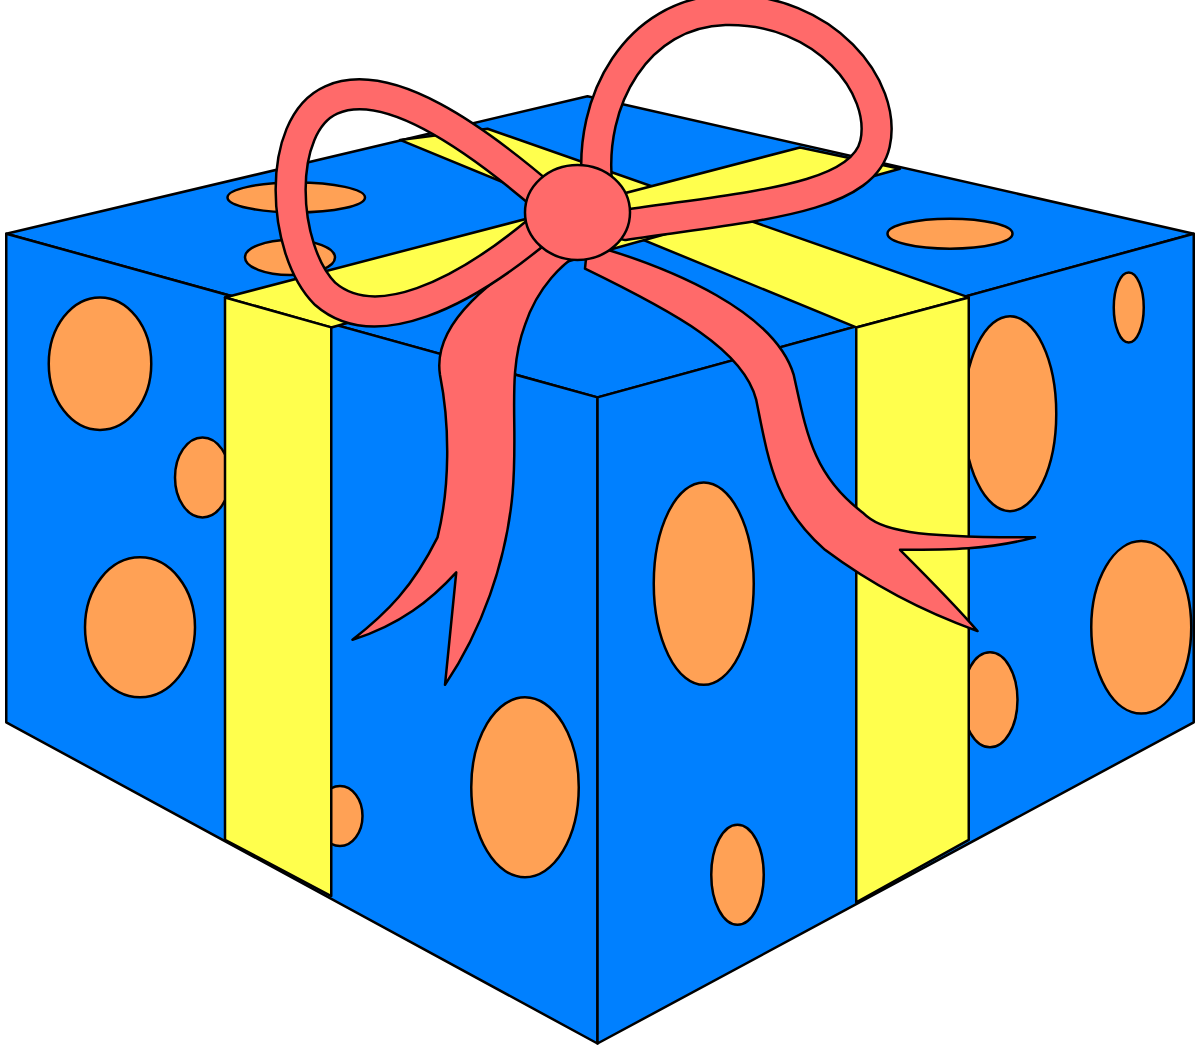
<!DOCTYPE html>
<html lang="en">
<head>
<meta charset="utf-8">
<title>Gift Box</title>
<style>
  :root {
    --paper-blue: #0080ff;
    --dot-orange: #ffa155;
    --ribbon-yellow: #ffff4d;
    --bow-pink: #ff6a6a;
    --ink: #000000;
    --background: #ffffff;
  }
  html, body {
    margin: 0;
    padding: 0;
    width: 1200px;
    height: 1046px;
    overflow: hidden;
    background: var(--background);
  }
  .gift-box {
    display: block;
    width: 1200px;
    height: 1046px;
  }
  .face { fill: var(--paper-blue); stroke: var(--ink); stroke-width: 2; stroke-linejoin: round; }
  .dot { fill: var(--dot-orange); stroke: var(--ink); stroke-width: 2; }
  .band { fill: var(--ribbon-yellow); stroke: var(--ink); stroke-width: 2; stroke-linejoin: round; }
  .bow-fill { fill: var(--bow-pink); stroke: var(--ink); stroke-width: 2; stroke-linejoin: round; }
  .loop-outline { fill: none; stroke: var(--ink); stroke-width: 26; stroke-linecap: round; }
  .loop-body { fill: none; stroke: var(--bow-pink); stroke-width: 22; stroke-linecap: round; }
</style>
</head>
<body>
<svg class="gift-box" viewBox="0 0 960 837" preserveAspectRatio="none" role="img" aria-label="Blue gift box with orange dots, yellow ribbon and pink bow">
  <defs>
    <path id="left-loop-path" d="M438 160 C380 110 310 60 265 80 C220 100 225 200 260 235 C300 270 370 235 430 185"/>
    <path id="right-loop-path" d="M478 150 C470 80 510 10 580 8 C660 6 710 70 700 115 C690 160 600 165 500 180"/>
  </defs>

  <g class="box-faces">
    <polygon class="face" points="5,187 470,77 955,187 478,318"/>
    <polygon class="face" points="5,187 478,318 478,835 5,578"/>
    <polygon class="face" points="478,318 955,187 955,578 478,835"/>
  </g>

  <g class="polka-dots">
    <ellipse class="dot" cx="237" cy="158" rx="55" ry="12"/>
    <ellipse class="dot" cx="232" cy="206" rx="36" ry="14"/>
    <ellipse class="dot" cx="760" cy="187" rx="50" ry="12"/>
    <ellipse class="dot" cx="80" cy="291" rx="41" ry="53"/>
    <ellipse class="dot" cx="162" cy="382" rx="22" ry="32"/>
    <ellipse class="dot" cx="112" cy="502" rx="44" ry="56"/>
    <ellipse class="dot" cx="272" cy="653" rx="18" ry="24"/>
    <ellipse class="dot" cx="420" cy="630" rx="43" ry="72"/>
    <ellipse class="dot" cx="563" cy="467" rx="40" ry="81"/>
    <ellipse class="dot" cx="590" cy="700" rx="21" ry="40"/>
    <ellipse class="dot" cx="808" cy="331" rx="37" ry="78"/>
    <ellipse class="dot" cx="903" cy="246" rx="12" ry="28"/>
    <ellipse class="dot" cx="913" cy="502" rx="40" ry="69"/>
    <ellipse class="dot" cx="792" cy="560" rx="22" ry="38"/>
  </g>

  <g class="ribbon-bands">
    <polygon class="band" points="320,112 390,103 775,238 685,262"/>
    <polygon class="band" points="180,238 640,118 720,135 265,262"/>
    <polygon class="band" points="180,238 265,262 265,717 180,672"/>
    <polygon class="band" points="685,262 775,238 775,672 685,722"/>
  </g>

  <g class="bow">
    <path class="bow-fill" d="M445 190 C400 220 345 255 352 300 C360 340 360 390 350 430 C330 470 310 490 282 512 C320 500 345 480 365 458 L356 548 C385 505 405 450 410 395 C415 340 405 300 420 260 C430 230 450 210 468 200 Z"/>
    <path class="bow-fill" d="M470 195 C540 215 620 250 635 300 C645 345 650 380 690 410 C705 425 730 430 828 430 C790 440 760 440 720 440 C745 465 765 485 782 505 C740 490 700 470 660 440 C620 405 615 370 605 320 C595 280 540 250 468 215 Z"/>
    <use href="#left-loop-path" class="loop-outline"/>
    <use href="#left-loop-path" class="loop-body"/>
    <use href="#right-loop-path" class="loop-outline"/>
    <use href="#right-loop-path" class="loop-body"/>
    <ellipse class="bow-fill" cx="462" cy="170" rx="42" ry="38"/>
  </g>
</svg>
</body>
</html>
= = =
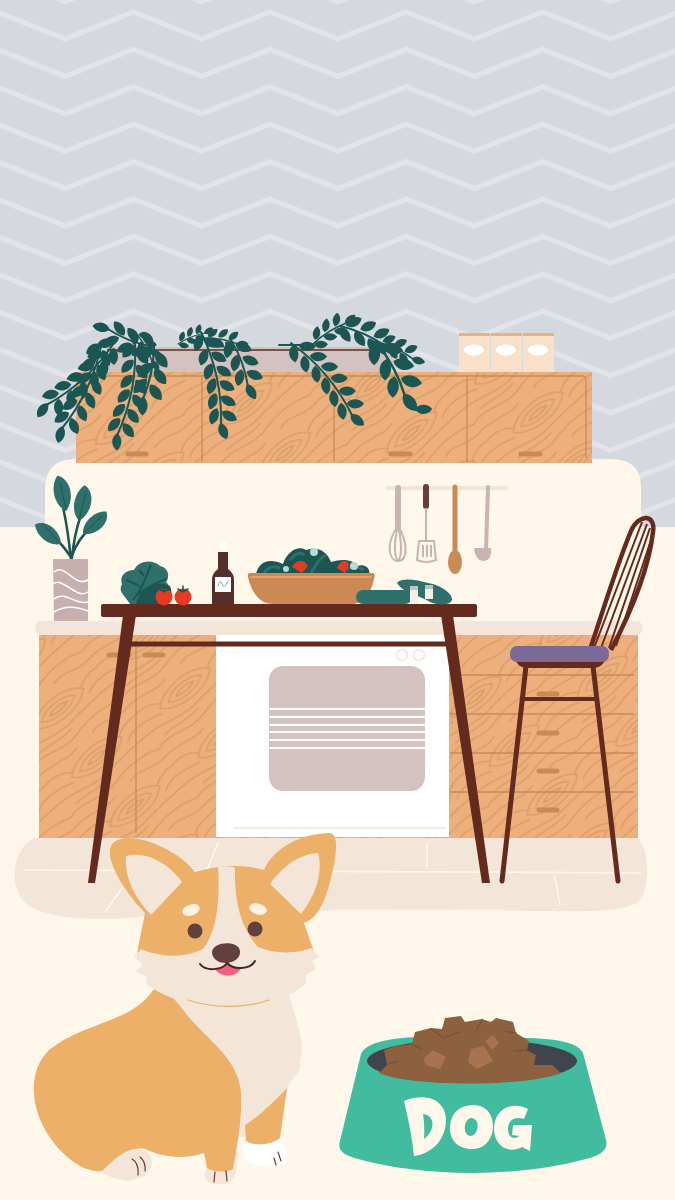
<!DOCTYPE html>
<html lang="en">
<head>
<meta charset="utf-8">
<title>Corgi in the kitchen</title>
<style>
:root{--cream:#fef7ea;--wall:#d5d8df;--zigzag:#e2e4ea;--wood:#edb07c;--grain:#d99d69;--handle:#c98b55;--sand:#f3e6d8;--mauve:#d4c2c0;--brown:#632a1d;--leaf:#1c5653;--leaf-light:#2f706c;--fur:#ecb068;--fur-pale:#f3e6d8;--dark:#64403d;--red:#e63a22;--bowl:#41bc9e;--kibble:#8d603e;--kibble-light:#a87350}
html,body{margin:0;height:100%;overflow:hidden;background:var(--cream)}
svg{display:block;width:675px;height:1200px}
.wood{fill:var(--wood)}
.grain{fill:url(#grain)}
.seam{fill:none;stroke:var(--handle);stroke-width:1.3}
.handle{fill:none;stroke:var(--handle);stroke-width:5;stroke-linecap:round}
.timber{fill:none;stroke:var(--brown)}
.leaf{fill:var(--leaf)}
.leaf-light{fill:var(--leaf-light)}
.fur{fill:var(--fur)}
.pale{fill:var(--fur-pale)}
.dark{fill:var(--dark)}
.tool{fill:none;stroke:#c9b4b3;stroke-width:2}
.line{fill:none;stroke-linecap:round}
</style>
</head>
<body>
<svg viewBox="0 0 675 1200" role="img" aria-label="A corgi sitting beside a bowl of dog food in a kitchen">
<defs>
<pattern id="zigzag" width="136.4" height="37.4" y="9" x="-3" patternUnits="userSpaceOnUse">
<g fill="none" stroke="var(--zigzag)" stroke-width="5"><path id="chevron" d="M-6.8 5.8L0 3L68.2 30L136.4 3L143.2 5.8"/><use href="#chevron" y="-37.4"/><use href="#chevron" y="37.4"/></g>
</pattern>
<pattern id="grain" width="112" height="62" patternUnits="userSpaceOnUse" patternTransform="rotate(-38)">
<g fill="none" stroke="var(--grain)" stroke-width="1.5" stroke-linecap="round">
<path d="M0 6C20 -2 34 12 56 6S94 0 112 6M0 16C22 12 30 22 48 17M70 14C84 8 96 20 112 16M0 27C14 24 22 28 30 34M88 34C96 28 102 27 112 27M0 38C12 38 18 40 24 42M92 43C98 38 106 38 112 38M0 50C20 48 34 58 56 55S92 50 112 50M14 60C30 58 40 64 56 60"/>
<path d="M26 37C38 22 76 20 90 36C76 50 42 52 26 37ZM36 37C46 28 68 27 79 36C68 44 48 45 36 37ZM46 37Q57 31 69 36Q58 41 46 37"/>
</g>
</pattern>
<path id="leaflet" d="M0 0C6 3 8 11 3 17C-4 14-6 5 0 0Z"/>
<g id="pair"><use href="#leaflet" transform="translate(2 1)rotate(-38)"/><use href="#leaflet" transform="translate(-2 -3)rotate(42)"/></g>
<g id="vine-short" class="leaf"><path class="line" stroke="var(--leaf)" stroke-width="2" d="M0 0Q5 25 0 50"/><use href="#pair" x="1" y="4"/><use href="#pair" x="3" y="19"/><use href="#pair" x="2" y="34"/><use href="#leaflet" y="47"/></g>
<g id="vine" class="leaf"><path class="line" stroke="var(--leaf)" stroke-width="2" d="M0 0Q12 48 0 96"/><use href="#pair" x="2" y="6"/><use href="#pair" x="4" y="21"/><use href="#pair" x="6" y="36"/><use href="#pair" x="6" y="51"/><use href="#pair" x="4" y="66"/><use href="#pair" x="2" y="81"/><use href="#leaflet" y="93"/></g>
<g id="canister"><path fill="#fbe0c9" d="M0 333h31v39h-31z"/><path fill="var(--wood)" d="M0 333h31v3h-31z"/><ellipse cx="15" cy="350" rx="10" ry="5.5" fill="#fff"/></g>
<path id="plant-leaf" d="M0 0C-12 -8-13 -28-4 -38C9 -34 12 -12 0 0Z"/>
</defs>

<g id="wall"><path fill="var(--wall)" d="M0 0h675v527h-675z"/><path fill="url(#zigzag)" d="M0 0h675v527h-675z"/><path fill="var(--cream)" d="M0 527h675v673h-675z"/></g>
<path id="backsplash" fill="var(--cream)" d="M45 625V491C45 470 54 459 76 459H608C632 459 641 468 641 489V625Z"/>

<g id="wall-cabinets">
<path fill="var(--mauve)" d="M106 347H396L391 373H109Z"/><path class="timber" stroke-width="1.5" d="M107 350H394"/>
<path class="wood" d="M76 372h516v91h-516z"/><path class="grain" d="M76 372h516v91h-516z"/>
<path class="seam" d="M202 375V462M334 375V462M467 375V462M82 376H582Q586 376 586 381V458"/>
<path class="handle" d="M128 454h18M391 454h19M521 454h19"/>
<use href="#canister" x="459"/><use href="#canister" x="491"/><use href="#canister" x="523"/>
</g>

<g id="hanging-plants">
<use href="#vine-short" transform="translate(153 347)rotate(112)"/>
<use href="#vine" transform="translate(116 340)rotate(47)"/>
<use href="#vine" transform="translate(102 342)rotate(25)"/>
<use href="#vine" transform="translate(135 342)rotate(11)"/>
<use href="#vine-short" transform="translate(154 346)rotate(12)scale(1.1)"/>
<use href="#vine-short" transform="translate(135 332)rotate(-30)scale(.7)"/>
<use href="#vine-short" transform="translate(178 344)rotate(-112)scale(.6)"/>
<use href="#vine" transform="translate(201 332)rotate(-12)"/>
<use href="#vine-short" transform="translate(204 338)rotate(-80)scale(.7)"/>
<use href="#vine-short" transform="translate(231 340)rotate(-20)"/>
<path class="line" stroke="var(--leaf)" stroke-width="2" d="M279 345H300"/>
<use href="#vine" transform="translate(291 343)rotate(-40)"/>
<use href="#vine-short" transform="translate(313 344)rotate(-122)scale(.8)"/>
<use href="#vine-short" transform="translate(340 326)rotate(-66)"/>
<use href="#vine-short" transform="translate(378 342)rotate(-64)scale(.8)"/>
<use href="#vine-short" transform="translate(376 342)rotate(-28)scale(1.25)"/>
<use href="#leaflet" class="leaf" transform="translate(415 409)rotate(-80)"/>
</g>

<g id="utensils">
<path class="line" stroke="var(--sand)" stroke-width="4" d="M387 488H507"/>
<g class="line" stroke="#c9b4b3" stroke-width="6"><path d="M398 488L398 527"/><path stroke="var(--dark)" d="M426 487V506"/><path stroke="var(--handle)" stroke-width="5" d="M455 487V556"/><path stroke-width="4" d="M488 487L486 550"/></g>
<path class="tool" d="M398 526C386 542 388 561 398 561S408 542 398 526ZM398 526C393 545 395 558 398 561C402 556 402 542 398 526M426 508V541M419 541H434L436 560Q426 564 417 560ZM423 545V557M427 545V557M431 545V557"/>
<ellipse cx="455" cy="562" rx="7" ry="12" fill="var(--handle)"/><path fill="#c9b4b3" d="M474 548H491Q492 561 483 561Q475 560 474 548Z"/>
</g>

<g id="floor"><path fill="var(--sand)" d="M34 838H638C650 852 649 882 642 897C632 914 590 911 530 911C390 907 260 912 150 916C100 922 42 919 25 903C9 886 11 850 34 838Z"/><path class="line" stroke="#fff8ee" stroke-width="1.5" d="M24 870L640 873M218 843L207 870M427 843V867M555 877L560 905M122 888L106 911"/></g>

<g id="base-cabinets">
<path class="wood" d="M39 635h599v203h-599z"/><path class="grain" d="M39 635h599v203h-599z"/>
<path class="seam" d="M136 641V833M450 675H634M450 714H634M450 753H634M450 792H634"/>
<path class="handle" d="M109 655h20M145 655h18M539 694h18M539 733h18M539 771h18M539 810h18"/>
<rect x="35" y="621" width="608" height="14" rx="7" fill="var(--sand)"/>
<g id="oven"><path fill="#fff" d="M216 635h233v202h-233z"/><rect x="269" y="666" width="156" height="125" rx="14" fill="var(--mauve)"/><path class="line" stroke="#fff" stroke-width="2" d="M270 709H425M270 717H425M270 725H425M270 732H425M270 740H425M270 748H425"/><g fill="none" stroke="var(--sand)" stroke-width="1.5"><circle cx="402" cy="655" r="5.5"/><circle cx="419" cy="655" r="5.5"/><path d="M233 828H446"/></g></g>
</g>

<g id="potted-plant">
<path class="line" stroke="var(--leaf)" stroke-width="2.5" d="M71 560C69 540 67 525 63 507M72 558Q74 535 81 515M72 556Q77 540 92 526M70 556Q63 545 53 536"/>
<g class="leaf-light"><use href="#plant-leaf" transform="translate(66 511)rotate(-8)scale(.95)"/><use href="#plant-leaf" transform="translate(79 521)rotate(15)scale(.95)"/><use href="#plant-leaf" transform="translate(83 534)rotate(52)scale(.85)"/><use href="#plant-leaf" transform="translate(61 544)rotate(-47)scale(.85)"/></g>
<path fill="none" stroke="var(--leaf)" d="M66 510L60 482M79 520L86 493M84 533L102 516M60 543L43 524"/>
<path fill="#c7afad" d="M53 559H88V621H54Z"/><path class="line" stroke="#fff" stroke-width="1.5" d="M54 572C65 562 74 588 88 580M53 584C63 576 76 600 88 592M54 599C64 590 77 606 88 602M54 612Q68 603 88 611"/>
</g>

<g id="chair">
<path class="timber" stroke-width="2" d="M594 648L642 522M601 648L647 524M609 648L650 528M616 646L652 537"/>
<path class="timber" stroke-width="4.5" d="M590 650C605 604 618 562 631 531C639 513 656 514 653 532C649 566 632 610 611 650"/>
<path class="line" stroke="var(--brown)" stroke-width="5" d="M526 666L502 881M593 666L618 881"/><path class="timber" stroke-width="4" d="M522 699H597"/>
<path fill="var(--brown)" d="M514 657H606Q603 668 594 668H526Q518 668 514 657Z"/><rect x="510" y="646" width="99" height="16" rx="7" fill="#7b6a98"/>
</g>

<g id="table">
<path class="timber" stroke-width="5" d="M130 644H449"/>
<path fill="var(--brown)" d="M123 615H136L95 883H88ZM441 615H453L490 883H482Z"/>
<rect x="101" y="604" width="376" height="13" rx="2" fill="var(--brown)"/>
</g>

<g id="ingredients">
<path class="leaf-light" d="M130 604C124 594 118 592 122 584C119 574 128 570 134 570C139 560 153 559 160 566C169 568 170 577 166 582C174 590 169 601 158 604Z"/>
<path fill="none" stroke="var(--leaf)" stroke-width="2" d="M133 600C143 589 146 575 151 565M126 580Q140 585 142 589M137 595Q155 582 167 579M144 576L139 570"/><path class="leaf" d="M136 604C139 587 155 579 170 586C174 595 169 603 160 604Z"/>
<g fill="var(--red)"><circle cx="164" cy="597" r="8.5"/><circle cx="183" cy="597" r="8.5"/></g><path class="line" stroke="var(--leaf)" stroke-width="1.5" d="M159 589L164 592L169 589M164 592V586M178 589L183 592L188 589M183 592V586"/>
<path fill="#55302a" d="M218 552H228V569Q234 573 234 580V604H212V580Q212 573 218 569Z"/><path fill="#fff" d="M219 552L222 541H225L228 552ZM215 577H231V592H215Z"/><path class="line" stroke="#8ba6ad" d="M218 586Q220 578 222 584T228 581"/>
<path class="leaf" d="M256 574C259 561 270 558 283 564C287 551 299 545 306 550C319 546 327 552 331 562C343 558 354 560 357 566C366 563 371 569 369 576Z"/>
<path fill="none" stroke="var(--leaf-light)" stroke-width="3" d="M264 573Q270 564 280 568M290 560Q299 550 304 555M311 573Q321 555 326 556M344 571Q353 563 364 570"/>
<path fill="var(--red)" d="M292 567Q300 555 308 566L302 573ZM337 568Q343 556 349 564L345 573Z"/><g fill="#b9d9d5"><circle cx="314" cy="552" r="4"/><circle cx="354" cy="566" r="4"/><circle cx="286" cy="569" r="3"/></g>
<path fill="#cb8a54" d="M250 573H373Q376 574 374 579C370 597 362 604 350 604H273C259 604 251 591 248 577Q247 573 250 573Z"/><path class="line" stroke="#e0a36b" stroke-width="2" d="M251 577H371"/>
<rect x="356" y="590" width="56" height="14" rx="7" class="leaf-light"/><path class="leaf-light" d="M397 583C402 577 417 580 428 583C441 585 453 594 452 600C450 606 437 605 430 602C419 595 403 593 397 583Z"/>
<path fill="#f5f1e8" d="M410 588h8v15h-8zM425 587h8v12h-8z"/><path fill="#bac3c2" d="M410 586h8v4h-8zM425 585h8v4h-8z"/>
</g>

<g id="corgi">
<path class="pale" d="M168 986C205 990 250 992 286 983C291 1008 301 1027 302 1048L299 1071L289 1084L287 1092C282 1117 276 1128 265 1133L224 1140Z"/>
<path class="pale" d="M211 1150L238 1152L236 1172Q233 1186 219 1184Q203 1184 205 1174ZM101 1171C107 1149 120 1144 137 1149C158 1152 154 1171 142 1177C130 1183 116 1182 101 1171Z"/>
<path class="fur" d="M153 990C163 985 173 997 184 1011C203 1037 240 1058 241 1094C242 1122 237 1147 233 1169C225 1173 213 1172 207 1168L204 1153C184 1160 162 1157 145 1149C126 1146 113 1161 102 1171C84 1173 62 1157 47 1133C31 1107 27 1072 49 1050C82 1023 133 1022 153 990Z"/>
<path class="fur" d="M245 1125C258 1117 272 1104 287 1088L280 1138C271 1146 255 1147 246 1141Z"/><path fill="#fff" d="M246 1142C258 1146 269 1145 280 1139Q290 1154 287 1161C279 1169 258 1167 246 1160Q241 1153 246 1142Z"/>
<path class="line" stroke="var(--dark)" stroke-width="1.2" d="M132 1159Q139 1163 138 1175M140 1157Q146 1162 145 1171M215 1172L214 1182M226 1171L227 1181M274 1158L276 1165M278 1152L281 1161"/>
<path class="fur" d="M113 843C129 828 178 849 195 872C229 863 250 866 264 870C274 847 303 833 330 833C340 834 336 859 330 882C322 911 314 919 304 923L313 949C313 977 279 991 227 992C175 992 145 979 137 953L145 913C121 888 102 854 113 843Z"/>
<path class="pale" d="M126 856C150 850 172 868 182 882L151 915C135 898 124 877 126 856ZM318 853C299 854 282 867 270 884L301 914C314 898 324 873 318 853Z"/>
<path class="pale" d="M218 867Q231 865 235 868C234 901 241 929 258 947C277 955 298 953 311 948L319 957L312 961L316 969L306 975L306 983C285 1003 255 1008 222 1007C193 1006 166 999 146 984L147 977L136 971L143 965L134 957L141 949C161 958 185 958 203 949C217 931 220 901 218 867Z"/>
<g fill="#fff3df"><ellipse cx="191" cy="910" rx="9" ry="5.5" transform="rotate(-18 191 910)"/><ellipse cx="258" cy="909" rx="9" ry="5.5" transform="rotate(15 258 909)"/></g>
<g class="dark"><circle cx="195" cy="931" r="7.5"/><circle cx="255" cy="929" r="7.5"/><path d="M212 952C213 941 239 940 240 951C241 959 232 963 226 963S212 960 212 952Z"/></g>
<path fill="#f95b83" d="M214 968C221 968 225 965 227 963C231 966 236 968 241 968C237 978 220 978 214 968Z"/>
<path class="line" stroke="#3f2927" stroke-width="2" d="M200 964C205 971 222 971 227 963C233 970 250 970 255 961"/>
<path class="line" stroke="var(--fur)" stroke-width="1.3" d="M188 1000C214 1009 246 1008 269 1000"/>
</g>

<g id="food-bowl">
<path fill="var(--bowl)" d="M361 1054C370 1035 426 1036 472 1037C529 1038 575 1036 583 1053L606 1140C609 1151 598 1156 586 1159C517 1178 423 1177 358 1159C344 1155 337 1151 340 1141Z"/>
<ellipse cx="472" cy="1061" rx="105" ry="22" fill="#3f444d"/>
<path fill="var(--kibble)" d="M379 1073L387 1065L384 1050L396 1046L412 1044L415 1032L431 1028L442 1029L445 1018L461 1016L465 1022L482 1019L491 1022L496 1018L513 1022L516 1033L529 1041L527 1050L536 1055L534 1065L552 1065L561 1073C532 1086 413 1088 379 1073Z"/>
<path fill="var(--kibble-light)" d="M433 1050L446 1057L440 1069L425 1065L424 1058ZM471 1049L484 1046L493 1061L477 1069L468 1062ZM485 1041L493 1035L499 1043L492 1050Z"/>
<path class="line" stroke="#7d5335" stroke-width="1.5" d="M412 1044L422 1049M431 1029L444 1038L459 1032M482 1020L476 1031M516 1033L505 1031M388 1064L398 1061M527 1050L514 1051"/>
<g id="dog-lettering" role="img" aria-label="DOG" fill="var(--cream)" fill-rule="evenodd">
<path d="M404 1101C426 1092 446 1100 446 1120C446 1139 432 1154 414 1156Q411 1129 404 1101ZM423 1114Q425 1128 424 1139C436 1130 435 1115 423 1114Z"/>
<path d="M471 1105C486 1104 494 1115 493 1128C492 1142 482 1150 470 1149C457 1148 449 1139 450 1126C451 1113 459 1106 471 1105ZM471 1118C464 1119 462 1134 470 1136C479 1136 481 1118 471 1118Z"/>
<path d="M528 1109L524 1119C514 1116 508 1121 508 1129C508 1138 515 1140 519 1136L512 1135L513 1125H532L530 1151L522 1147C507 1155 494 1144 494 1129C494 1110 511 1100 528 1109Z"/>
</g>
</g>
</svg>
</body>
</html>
= = =
EXERCISE AIM
Look above for the line with "--background: #ffffff;" and the line with "none; stroke: var(--ink);". Write out those two lines and all the lines between them, exactly, and no others.

EXERCISE OUTPUT
    --background: #ffffff;
  }
  html, body {
    margin: 0;
    padding: 0;
    width: 1200px;
    height: 1046px;
    overflow: hidden;
    background: var(--background);
  }
  .gift-box {
    display: block;
    width: 1200px;
    height: 1046px;
  }
  .face { fill: var(--paper-blue); stroke: var(--ink); stroke-width: 2; stroke-linejoin: round; }
  .dot { fill: var(--dot-orange); stroke: var(--ink); stroke-width: 2; }
  .band { fill: var(--ribbon-yellow); stroke: var(--ink); stroke-width: 2; stroke-linejoin: round; }
  .bow-fill { fill: var(--bow-pink); stroke: var(--ink); stroke-width: 2; stroke-linejoin: round; }
  .loop-outline { fill: none; stroke: var(--ink); stroke-width: 26; stroke-linecap: round; }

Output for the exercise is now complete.